• TASK TO COMPLETE
Report every line of the records below that contains the word "none".

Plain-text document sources
/---
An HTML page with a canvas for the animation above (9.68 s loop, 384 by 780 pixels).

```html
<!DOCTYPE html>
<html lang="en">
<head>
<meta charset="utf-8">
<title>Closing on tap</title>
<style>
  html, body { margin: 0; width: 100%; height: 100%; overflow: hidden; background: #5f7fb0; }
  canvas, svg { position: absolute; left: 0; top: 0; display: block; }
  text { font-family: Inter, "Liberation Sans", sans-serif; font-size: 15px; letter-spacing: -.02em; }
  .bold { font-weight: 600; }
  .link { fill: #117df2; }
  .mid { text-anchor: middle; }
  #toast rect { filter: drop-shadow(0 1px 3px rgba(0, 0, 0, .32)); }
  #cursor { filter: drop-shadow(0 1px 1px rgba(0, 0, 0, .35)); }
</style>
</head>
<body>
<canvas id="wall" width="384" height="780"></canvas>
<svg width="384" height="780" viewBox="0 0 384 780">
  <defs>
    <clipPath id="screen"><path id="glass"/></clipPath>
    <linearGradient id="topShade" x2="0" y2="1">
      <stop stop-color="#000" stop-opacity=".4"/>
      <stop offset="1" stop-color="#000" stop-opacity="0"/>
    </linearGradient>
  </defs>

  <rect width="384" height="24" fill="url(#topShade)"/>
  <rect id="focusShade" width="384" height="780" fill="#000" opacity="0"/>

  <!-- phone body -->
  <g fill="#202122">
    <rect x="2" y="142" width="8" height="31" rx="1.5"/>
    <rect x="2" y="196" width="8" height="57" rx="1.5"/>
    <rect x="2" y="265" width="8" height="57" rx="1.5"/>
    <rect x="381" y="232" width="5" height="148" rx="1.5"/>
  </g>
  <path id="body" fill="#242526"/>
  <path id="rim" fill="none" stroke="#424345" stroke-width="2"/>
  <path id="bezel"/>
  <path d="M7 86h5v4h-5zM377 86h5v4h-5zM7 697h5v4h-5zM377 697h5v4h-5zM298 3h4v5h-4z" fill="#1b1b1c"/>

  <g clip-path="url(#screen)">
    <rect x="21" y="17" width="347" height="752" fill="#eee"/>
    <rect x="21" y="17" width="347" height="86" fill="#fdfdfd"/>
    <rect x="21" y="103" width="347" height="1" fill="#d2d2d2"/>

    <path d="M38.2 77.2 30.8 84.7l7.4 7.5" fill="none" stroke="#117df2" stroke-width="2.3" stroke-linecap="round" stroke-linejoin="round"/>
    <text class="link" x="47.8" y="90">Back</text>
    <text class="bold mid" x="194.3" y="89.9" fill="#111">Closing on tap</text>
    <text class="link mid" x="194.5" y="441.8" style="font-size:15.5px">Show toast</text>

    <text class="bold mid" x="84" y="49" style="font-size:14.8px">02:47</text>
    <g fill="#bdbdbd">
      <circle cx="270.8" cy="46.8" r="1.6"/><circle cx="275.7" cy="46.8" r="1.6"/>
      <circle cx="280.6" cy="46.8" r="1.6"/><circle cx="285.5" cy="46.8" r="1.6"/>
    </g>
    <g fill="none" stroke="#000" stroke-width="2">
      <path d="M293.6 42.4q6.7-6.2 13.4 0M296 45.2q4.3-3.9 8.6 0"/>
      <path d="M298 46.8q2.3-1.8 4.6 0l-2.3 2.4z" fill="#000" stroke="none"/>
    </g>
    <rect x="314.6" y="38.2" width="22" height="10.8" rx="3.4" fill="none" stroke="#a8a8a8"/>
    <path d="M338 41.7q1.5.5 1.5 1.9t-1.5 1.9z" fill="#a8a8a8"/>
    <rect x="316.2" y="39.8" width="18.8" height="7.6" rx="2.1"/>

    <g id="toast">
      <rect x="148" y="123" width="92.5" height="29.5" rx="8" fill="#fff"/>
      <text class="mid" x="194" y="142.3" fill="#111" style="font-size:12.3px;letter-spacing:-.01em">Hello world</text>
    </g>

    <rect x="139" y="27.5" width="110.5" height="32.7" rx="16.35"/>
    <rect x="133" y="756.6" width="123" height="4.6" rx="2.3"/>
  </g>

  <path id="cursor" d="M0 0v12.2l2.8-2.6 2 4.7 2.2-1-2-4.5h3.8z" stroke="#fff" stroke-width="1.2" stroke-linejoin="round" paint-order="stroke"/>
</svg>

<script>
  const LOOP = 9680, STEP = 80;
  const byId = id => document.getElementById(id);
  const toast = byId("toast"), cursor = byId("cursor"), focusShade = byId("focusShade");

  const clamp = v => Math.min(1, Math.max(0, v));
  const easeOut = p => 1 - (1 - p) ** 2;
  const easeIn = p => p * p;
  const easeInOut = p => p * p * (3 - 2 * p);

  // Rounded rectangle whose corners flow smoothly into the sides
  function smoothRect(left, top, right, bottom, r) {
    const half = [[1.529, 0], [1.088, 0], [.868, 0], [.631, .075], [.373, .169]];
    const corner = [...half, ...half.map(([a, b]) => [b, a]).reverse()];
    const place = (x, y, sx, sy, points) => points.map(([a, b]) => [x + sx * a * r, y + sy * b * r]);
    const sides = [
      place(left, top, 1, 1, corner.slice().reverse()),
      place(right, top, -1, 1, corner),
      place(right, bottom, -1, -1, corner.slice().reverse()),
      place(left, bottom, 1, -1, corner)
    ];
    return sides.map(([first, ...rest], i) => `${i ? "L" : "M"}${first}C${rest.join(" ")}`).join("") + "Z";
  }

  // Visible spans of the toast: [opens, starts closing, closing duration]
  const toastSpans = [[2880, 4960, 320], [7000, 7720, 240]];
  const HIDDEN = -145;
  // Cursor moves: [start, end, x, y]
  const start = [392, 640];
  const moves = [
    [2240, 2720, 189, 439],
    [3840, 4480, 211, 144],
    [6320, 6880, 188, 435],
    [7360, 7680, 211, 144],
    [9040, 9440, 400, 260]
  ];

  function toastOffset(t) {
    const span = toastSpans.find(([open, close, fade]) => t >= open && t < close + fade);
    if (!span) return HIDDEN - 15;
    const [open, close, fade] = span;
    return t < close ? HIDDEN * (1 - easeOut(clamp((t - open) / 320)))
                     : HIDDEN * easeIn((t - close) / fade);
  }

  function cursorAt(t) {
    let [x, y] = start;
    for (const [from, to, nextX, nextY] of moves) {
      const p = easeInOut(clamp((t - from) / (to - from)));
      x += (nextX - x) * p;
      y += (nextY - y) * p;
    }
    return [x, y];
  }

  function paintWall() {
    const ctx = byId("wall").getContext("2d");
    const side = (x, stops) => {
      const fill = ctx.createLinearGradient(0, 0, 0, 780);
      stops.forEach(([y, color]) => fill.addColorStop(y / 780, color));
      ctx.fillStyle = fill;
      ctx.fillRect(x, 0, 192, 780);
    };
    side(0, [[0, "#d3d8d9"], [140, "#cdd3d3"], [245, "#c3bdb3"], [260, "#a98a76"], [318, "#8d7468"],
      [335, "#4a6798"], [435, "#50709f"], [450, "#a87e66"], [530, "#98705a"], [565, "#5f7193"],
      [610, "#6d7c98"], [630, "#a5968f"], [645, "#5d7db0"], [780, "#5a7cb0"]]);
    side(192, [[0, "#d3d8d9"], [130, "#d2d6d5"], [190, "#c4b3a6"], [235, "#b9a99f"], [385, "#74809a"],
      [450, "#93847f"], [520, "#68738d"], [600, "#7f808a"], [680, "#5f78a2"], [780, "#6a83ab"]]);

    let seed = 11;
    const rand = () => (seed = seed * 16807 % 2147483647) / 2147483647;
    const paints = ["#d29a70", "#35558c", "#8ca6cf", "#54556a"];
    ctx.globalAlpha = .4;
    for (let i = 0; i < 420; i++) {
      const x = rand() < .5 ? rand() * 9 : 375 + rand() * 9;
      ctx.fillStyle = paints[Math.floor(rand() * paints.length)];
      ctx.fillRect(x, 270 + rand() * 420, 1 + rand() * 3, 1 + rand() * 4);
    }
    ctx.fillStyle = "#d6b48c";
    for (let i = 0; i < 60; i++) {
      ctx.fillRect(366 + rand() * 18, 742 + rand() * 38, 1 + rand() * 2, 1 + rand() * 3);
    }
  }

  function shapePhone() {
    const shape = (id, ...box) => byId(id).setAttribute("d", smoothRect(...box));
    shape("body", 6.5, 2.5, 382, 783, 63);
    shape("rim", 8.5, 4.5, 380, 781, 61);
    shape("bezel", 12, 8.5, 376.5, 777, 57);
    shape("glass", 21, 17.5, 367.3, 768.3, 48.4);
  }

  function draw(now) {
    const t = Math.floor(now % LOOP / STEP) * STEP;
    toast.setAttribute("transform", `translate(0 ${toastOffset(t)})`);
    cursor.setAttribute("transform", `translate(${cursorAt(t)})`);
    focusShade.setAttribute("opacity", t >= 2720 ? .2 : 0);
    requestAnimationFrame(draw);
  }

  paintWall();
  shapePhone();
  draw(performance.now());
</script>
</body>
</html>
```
\---
• FINISHED TASK
  <path id="rim" fill="none" stroke="#424345" stroke-width="2"/>
    <path d="M38.2 77.2 30.8 84.7l7.4 7.5" fill="none" stroke="#117df2" stroke-width="2.3" stroke-linecap="round" stroke-linejoin="round"/>
    <g fill="none" stroke="#000" stroke-width="2">
      <path d="M298 46.8q2.3-1.8 4.6 0l-2.3 2.4z" fill="#000" stroke="none"/>
    <rect x="314.6" y="38.2" width="22" height="10.8" rx="3.4" fill="none" stroke="#a8a8a8"/>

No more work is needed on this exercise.